Glove selection chart

Consult this chart for an overview of commonly used glove types and their general advantages and disadvantages.

Read Glove Selection and Usage for more information on how to select the right glove for a job.

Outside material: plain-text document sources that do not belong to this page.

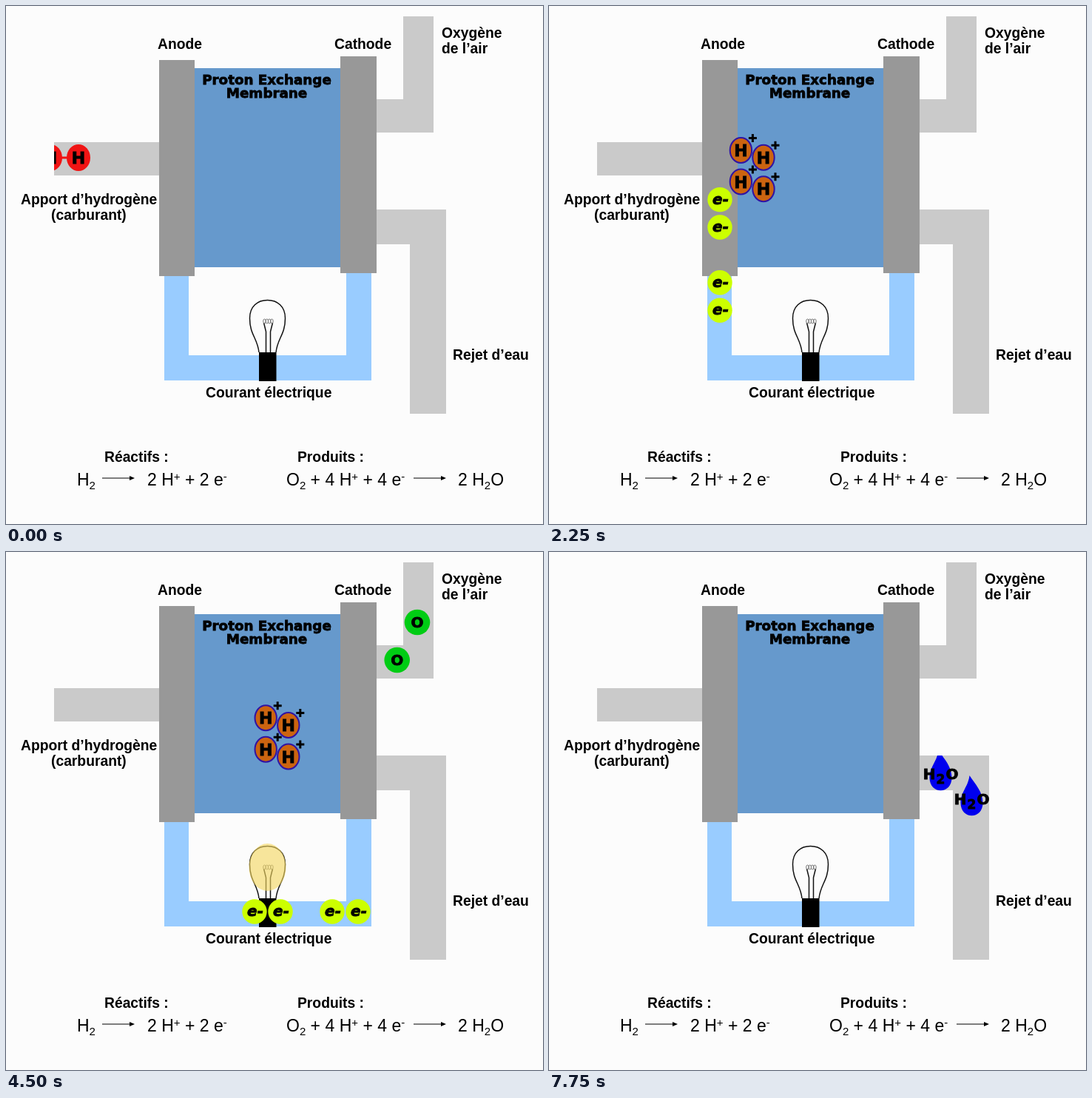
These frames come from a looping animation (726x700 px, 8 s). An HTML page with a canvas:

```html
<!DOCTYPE html>
<html lang="fr">
<head>
<meta charset="utf-8">
<style>
html, body { margin: 0; width: 726px; height: 700px; overflow: hidden; background: #fcfcfc; }
canvas { display: block; }
</style>
</head>
<body>
<canvas id="stage" width="726" height="700"></canvas>
<script>
const ctx = document.getElementById('stage').getContext('2d');
const STEP = 250, STEPS = 32, LAG = 3;
const SANS = '"Liberation Sans", Arial, sans-serif';
const HEAVY = '"DejaVu Sans", sans-serif';

function rect(color, x1, y1, x2, y2) {
  ctx.fillStyle = color;
  ctx.fillRect(x1, y1, x2 - x1, y2 - y1);
}

function oval(color, x, y, rx, ry = rx) {
  ctx.beginPath();
  ctx.ellipse(x, y, rx, ry, 0, 0, Math.PI * 2);
  ctx.fillStyle = color;
  ctx.fill();
}

function text(str, x, y, font, align = 'left') {
  ctx.font = font;
  ctx.textAlign = align;
  ctx.fillStyle = '#000';
  ctx.fillText(str, x, y);
  return ctx.measureText(str).width;
}

const label = (str, x, y) => text(str, x, y, `bold 19.3px ${SANS}`);

// Bold text with a thin outline for a black weight.
function heavy(str, x, y, size, style = '') {
  text(str, x, y, `${style} bold ${size}px ${HEAVY}`, 'center');
  ctx.lineWidth = 0.8;
  ctx.strokeStyle = '#000';
  ctx.strokeText(str, x, y);
}

// "_" lowers and "^" raises the character that follows.
function formula(str, x, y) {
  for (const [part] of str.matchAll(/[_^].|[^_^]+/g)) {
    const shift = { _: 5, '^': -7 }[part[0]];
    x += shift
      ? text(part[1], x, y + shift, `15px ${SANS}`)
      : text(part, x, y, `23px ${SANS}`);
  }
}

function arrow(x1, x2, y) {
  rect('#000', x1, y - 0.5, x2 - 5, y + 0.5);
  ctx.beginPath();
  ctx.moveTo(x2, y);
  ctx.lineTo(x2 - 7, y - 3);
  ctx.lineTo(x2 - 7, y + 3);
  ctx.fill();
}

function bulb(lit) {
  ctx.lineWidth = 1.5;
  ctx.strokeStyle = '#111';
  ctx.beginPath();
  ctx.moveTo(342, 468);
  ctx.bezierCurveTo(340, 449, 329.5, 444, 329.5, 422);
  ctx.bezierCurveTo(329.5, 406, 340, 397.5, 353.5, 397.5);
  ctx.bezierCurveTo(367, 397.5, 377.5, 406, 377.5, 422);
  ctx.bezierCurveTo(377.5, 444, 367, 449, 365, 468);
  ctx.fillStyle = '#fcfcfc';
  ctx.fill();
  ctx.stroke();
  ctx.beginPath();
  ctx.moveTo(351.5, 468);
  ctx.lineTo(351.5, 440);
  ctx.lineTo(348.5, 428);
  ctx.moveTo(357.5, 468);
  ctx.lineTo(357.5, 440);
  ctx.lineTo(360.5, 428);
  ctx.stroke();
  ctx.lineWidth = 1;
  ctx.strokeStyle = '#777';
  for (let i = 0; i < 4; i++) {
    ctx.beginPath();
    ctx.ellipse(349.5 + i * 3.3, 426, 1.8, 3, 0, 0, 7);
    ctx.stroke();
  }
  if (lit) oval('rgba(246,216,98,0.62)', 353.5, 426, 25, 32);
  rect('#000', 342, 468, 365.5, 507);
}

function scene(lit) {
  const pipe = '#cacaca', wire = '#99ccff', plate = '#989898';
  rect('#fcfcfc', 0, 0, 726, 700);
  rect(pipe, 65, 184, 207, 229);
  rect(pipe, 537, 14, 578, 171);
  rect(pipe, 500, 126, 538, 171);
  rect(pipe, 500, 275, 595, 322);
  rect(pipe, 546, 321, 595, 551);
  rect(wire, 214, 360, 247, 506);
  rect(wire, 214, 472, 494, 506);
  rect(wire, 460, 355, 494, 506);
  rect('#6699cc', 254, 84, 453, 353);
  rect(plate, 207, 73, 255, 365);
  rect(plate, 452, 68, 501, 361);
  bulb(lit);

  heavy('Proton Exchange', 352.5, 106, 18.3);
  heavy('Membrane', 352.5, 124, 18.3);
  label('Anode', 205, 58);
  label('Cathode', 444, 58);
  label('Oxygène', 589, 43);
  label('de l’air', 589, 64);
  label('Apport d’hydrogène', 20, 268);
  label('(carburant)', 61, 289);
  label('Rejet d’eau', 604, 478);
  label('Courant électrique', 270, 529);
  label('Réactifs :', 133, 616);
  label('Produits :', 394, 616);
  formula('H_2', 96, 648);
  formula('2 H^+ + 2 e^-', 191, 648);
  formula('O_2 + 4 H^+ + 4 e^-', 379, 648);
  formula('2 H_2O', 611, 648);
  arrow(130, 174, 638);
  arrow(551, 595, 638);
}

function molecule(k) {
  const x = 98 + 49 * k, y = 205;
  ctx.save();
  ctx.beginPath();
  ctx.rect(65, 150, 300, 110);
  ctx.clip();
  rect('#f01414', x - 38, y - 1.5, x, y + 1.5);
  for (const cx of [x - 38, x]) {
    oval('#f01414', cx, y, 16, 18);
    heavy('H', cx, y + 8, 22);
  }
  ctx.restore();
}

function proton(x, y) {
  oval('#cc6410', x, y, 14.7, 17);
  ctx.lineWidth = 2;
  ctx.strokeStyle = '#3014a4';
  ctx.stroke();
  heavy('H', x, y + 8, 22);
  rect('#000', x + 10.5, y - 18, x + 21.5, y - 15);
  rect('#000', x + 14.5, y - 22, x + 17.5, y - 11);
}

function protons(k) {
  const x = 239 + 10.2 * k, y = 188.5 + 3.25 * k;
  proton(x, y);
  proton(x, y + 42.5);
}

// u counts steps from the lower left corner of the wire.
function electron(u) {
  let x = 231, y = 486;
  if (u < 0) y += 37.4 * u;
  else if (u < 7) x += 35 * u;
  else {
    x = u === 7 ? 476 : 474.5;
    y -= 26.5 * (u - 7);
  }
  oval('#ccff00', x, y, 16.7);
  heavy('e-', x + 1, y + 6, 20, 'italic');
}

function oxygen(k) {
  let x = 556, y = 44 + 25.5 * Math.min(k, 4);
  if (k > 4) x -= 27.3 * Math.min(k - 4, 3);
  if (k > 7) y += 21.3 * (k - 7);
  oval('#00cc14', x, y, 17.3);
  heavy('O', x, y + 7, 20);
}

function water(k) {
  const x = [502, 529.5, 550.5, 571.5][Math.min(k, 3)];
  const y = 300 + 34 * Math.max(0, k - 3);
  ctx.save();
  ctx.beginPath();
  ctx.rect(450, 275, 200, 276);
  ctx.clip();
  ctx.beginPath();
  ctx.moveTo(x - 3, y - 32);
  ctx.bezierCurveTo(x - 5, y - 16, x - 15, y - 10, x - 15, y + 5);
  ctx.bezierCurveTo(x - 15, y + 28, x + 15, y + 28, x + 15, y + 5);
  ctx.bezierCurveTo(x + 15, y - 10, x + 5, y - 20, x - 3, y - 32);
  ctx.fillStyle = '#0000ee';
  ctx.fill();
  ctx.restore();
  heavy('H', x - 15.5, y + 7, 20);
  heavy('2', x, y + 13, 17);
  heavy('O', x + 15.5, y + 7, 20);
}

// Tips and notches in turn.
const BURST = [
  [168, 205], [195, 196], [181, 165], [207, 181], [212, 164], [226, 177],
  [237, 154], [244, 179], [261, 163], [258, 185], [277, 181], [265, 195],
  [282, 197], [265, 208], [280, 213], [257, 217], [264, 253], [247, 224],
  [233, 223], [236, 261], [222, 235], [211, 260], [206, 234], [184, 250],
  [197, 224], [174, 231], [194, 213]
];

function burst() {
  ctx.beginPath();
  for (const [x, y] of BURST) ctx.lineTo(x, y);
  ctx.fillStyle = '#ff3300';
  ctx.fill();
}

function draw(n) {
  scene(n >= 14 && n <= 19);
  // The same reaction runs twice, the second one a few steps later.
  for (const k of [n, n - LAG]) {
    if (k >= 0 && k < 4) molecule(k);
    if (k >= 4 && k <= 26) protons(k - 4);
    if (k >= 5 && k <= 26) {
      electron(k - 12);
      electron(k - 11);
    }
    if (k >= 13 && k <= 26) oxygen(k - 13);
    if (k >= 27) water(k - 27);
  }
  if (n === 4 || n === 4 + LAG) burst();
}

function tick() {
  draw(Math.floor(performance.now() / STEP) % STEPS);
  requestAnimationFrame(tick);
}
tick();
</script>
</body>
</html>
```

Glove material Intended use Advantages and disadvantages
Latex (natural rubber) Incidental contact
  • Good for biological and water-based materials
  • Poor for organic solvents
  • Little chemical protection
  • Hard to detect puncture holes
  • Can cause or trigger latex allergies
Nitrile Incidental contact
  • Good for solvents, oils, greases, and some acids and bases
  • Clear indication of tears and breaks
  • Good alternative for those with latex allergies
Butyl rubber Extended contact
  • Good for ketones and esters
  • Poor for gasoline and aliphatic, aromatic, and halogenated hydrocarbons
Neoprene Extended contact
  • Good for acids, bases, alcohols, fuels, peroxides, hydrocarbons, and phenols
  • Poor for halogenated and aromatic hydrocarbons
Norfoil Extended contact
  • Good for most hazardous chemicals
  • Poor fit (Note: Dexterity can be partially regained by using a heavier weight Nitrile glove over the Norfoil glove. Also, 4H brand gloves tend to provide better dexterity than the Silver Shield brand.)
Viton Extended contact
  • Good for chlorinated and aromatic solvents
  • Good resistance to cuts and abrasions
  • Poor for ketones
Polyvinyl chloride (PVC) Specific use
  • Good for acids, bases, oils, fats, peroxides, and amines
  • Good resistance to abrasions
  • Poor for most organic solvents
Polyvinyl alcohol (PVA) Specific use
  • Good for aromatic and chlorinated solvents
  • Poor for water-based solutions

For more glove selection charts, see Additional Resources for Glove Selection.